Records drawn from a dataset
"""

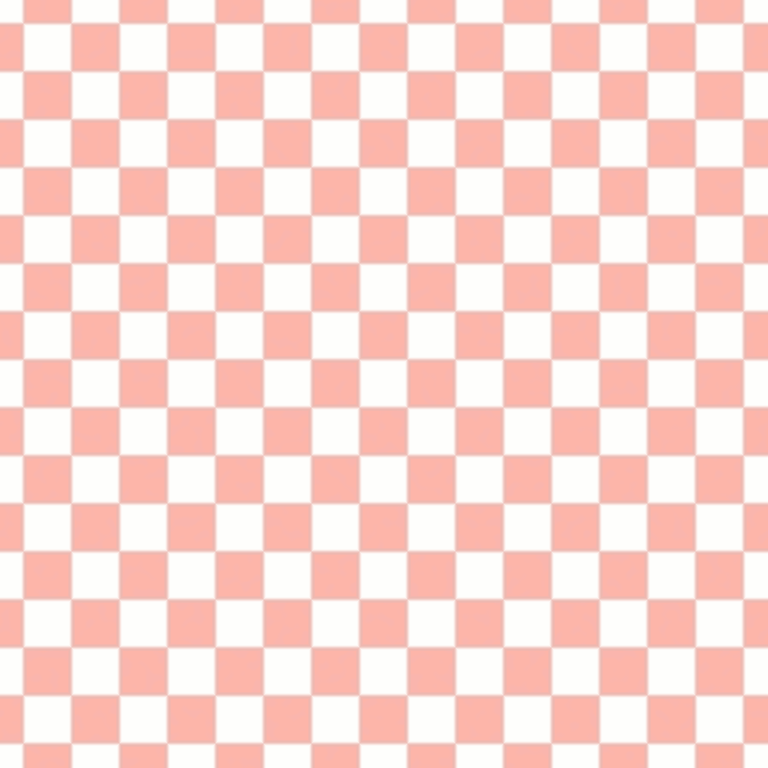
This pattern is drawn by a Shadertoy shader. Its source:

```glsl
// Soft coral and white checkerboard, offset by half a cell so it wraps.
// A signed distance to the nearest cell edge drives a colour ramp with a
// dusky rim; wrapping gradient noise mottles the coral very slightly.

const float CELLS = 16.0;            // squares per side, even so it tiles
const vec2  SHIFT = vec2(0.51, 0.49); // grid offset in cells
const float EDGE_SOFTNESS = 0.03;    // edge ramp unit in cells
const float MOTTLE_GRID = 64.0;      // noise lattice cells per side

const vec3 CORAL = vec3(0.992, 0.708, 0.662);
const vec3 CORAL_COOL = vec3(0.980, 0.710, 0.680);
const vec3 RIM   = vec3(0.930, 0.720, 0.690);
const vec3 BLUSH = vec3(0.950, 0.820, 0.800);
const vec3 PALE  = vec3(0.990, 0.930, 0.910);
const vec3 WHITE = vec3(0.996, 0.996, 0.990);

// Pseudo-random unit gradient on a lattice that wraps
vec2 latticeGradient(vec2 node, float period) {
    node = mod(node, period);
    float h = fract(sin(dot(node, vec2(127.1, 311.7))) * 43758.5);
    float angle = 6.28318 * h;
    return vec2(cos(angle), sin(angle));
}

float gradientNoise(vec2 p, float period) {
    vec2 i = floor(p), f = fract(p);
    vec2 u = f * f * f * (f * (f * 6.0 - 15.0) + 10.0);
    vec2 e = vec2(1.0, 0.0);
    float a = dot(latticeGradient(i, period), f);
    float b = dot(latticeGradient(i + e.xy, period), f - e.xy);
    float c = dot(latticeGradient(i + e.yx, period), f - e.yx);
    float d = dot(latticeGradient(i + e.xx, period), f - e.xx);
    return mix(mix(a, b, u.x), mix(c, d, u.x), u.y);
}

// Distance to the nearest edge in cells: positive in white, negative in coral
float checkerDistance(vec2 p) {
    vec2 cell = floor(p);
    vec2 toEdge = 0.5 - abs(fract(p) - 0.5);
    float side = 1.0 - 2.0 * mod(cell.x + cell.y, 2.0);
    return side * min(toEdge.x, toEdge.y);
}

void mainImage(out vec4 fragColor, in vec2 fragCoord) {
    vec2 uv = fragCoord / iResolution.xy;
    float pixel = CELLS / min(iResolution.x, iResolution.y);
    float d = checkerDistance(uv * CELLS + SHIFT) / max(EDGE_SOFTNESS, pixel);

    // Faint mottling inside the coral squares
    float mottle = gradientNoise(uv * MOTTLE_GRID, MOTTLE_GRID);
    vec3 color = mix(CORAL, CORAL_COOL, smoothstep(0.0, 0.4, mottle));

    // Ramp across the edge: coral, rim, blush, pale, white
    color = mix(color, RIM, smoothstep(-2.8, -1.5, d));
    color = mix(color, BLUSH, smoothstep(-1.2, 0.1, d));
    color = mix(color, PALE, smoothstep(0.0, 1.0, d));
    color = mix(color, WHITE, smoothstep(0.8, 1.8, d));

    fragColor = vec4(color, 1.0);
}
```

"""

WHAT THE TASK ASKS: What is needed is an exact copy of the data, with the pictures removed.

SOLUTION TO THIS TASK:
This pattern is drawn by a Shadertoy shader. Its source:

```glsl
// Soft coral and white checkerboard, offset by half a cell so it wraps.
// A signed distance to the nearest cell edge drives a colour ramp with a
// dusky rim; wrapping gradient noise mottles the coral very slightly.

const float CELLS = 16.0;            // squares per side, even so it tiles
const vec2  SHIFT = vec2(0.51, 0.49); // grid offset in cells
const float EDGE_SOFTNESS = 0.03;    // edge ramp unit in cells
const float MOTTLE_GRID = 64.0;      // noise lattice cells per side

const vec3 CORAL = vec3(0.992, 0.708, 0.662);
const vec3 CORAL_COOL = vec3(0.980, 0.710, 0.680);
const vec3 RIM   = vec3(0.930, 0.720, 0.690);
const vec3 BLUSH = vec3(0.950, 0.820, 0.800);
const vec3 PALE  = vec3(0.990, 0.930, 0.910);
const vec3 WHITE = vec3(0.996, 0.996, 0.990);

// Pseudo-random unit gradient on a lattice that wraps
vec2 latticeGradient(vec2 node, float period) {
    node = mod(node, period);
    float h = fract(sin(dot(node, vec2(127.1, 311.7))) * 43758.5);
    float angle = 6.28318 * h;
    return vec2(cos(angle), sin(angle));
}

float gradientNoise(vec2 p, float period) {
    vec2 i = floor(p), f = fract(p);
    vec2 u = f * f * f * (f * (f * 6.0 - 15.0) + 10.0);
    vec2 e = vec2(1.0, 0.0);
    float a = dot(latticeGradient(i, period), f);
    float b = dot(latticeGradient(i + e.xy, period), f - e.xy);
    float c = dot(latticeGradient(i + e.yx, period), f - e.yx);
    float d = dot(latticeGradient(i + e.xx, period), f - e.xx);
    return mix(mix(a, b, u.x), mix(c, d, u.x), u.y);
}

// Distance to the nearest edge in cells: positive in white, negative in coral
float checkerDistance(vec2 p) {
    vec2 cell = floor(p);
    vec2 toEdge = 0.5 - abs(fract(p) - 0.5);
    float side = 1.0 - 2.0 * mod(cell.x + cell.y, 2.0);
    return side * min(toEdge.x, toEdge.y);
}

void mainImage(out vec4 fragColor, in vec2 fragCoord) {
    vec2 uv = fragCoord / iResolution.xy;
    float pixel = CELLS / min(iResolution.x, iResolution.y);
    float d = checkerDistance(uv * CELLS + SHIFT) / max(EDGE_SOFTNESS, pixel);

    // Faint mottling inside the coral squares
    float mottle = gradientNoise(uv * MOTTLE_GRID, MOTTLE_GRID);
    vec3 color = mix(CORAL, CORAL_COOL, smoothstep(0.0, 0.4, mottle));

    // Ramp across the edge: coral, rim, blush, pale, white
    color = mix(color, RIM, smoothstep(-2.8, -1.5, d));
    color = mix(color, BLUSH, smoothstep(-1.2, 0.1, d));
    color = mix(color, PALE, smoothstep(0.0, 1.0, d));
    color = mix(color, WHITE, smoothstep(0.8, 1.8, d));

    fragColor = vec4(color, 1.0);
}
```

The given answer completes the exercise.